YOUR ASSIGNMENT
Which of the lines below holds the string "node"? Copy every line that does.

Stored data entries
* * * *

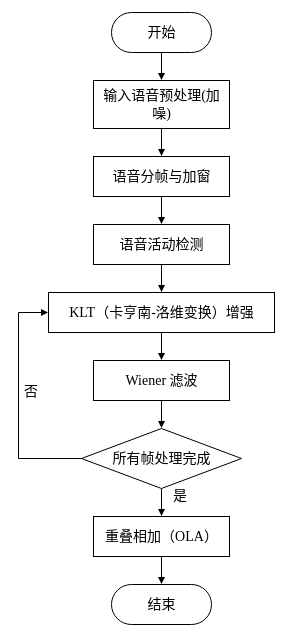
<!DOCTYPE html>
<html lang="zh-CN">
<head>
<meta charset="utf-8">
<title>语音增强流程图</title>
<style>
:root { --ink: #000; --paper: #fff; }
* { box-sizing: border-box; }
html, body { margin: 0; background: var(--paper); }
.flowchart {
  position: relative; width: 287px; height: 637px; overflow: hidden;
  background: var(--paper); color: var(--ink);
  font: 14px/18px "Liberation Serif", "Noto Sans CJK SC", serif;
}
.connectors { position: absolute; inset: 0; display: block; }
.connectors .line { fill: none; stroke: var(--ink); stroke-width: 1; }
.node, .branch { position: absolute; white-space: nowrap; }
.node {
  display: flex; align-items: center; justify-content: center; text-align: center;
  left: 93px; width: 137px; height: 41px;
  border: 1px solid var(--ink); background: var(--paper);
}
.terminal { left: 111px; width: 101px; border-radius: 21px; }
.preprocess { top: 80px; height: 49px; }
.start { top: 12px; }
.framing { top: 156px; }
.detection { top: 224px; }
.klt { top: 292px; left: 48px; width: 227px; }
.wiener { top: 360px; }
.decision { top: 428px; left: 81px; width: 161px; height: 61px; border: 0; background: none; }
.overlap { top: 516px; }
.end { top: 584px; }
.no { left: 24px; top: 383px; }
.yes { left: 173px; top: 487px; }
</style>
</head>
<body>
<main class="flowchart">
  <svg class="connectors" width="287" height="637" viewBox="0 0 287 637" aria-hidden="true">
    <defs>
      <polygon id="arrowhead" points="0,0 -3.5,-7 3.5,-7"/>
      <g id="step"><path class="line" d="M0 0V22"/><use href="#arrowhead" y="27"/></g>
    </defs>
    <use href="#step" x="161.5" y="53"/>
    <use href="#step" x="161.5" y="129"/>
    <use href="#step" x="161.5" y="197"/>
    <use href="#step" x="161.5" y="265"/>
    <use href="#step" x="161.5" y="333"/>
    <use href="#step" x="161.5" y="401"/>
    <use href="#step" x="161.5" y="489"/>
    <use href="#step" x="161.5" y="557"/>
    <path class="line" d="M81.5 458.5H18.5V312.5H42"/>
    <use href="#arrowhead" transform="translate(48 312.5) rotate(-90)"/>
    <polygon class="line" points="161.5,428.5 241.5,458.5 161.5,488.5 81.5,458.5"/>
  </svg>
  <div class="node terminal start">开始</div>
  <div class="node preprocess"><span>输入语音预处理(加<br>噪)</span></div>
  <div class="node framing">语音分帧与加窗</div>
  <div class="node detection">语音活动检测</div>
  <div class="node klt">KLT（卡亨南-洛维变换）增强</div>
  <div class="node wiener">Wiener 滤波</div>
  <div class="node decision">所有帧处理完成</div>
  <div class="node overlap">重叠相加（OLA）</div>
  <div class="node terminal end">结束</div>
  <span class="branch no">否</span>
  <span class="branch yes">是</span>
</main>
</body>
</html>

* * * *

WRITTEN ANSWER
.node, .branch { position: absolute; white-space: nowrap; }
.node {
  <div class="node terminal start">开始</div>
  <div class="node preprocess"><span>输入语音预处理(加<br>噪)</span></div>
  <div class="node framing">语音分帧与加窗</div>
  <div class="node detection">语音活动检测</div>
  <div class="node klt">KLT（卡亨南-洛维变换）增强</div>
  <div class="node wiener">Wiener 滤波</div>
  <div class="node decision">所有帧处理完成</div>
  <div class="node overlap">重叠相加（OLA）</div>
  <div class="node terminal end">结束</div>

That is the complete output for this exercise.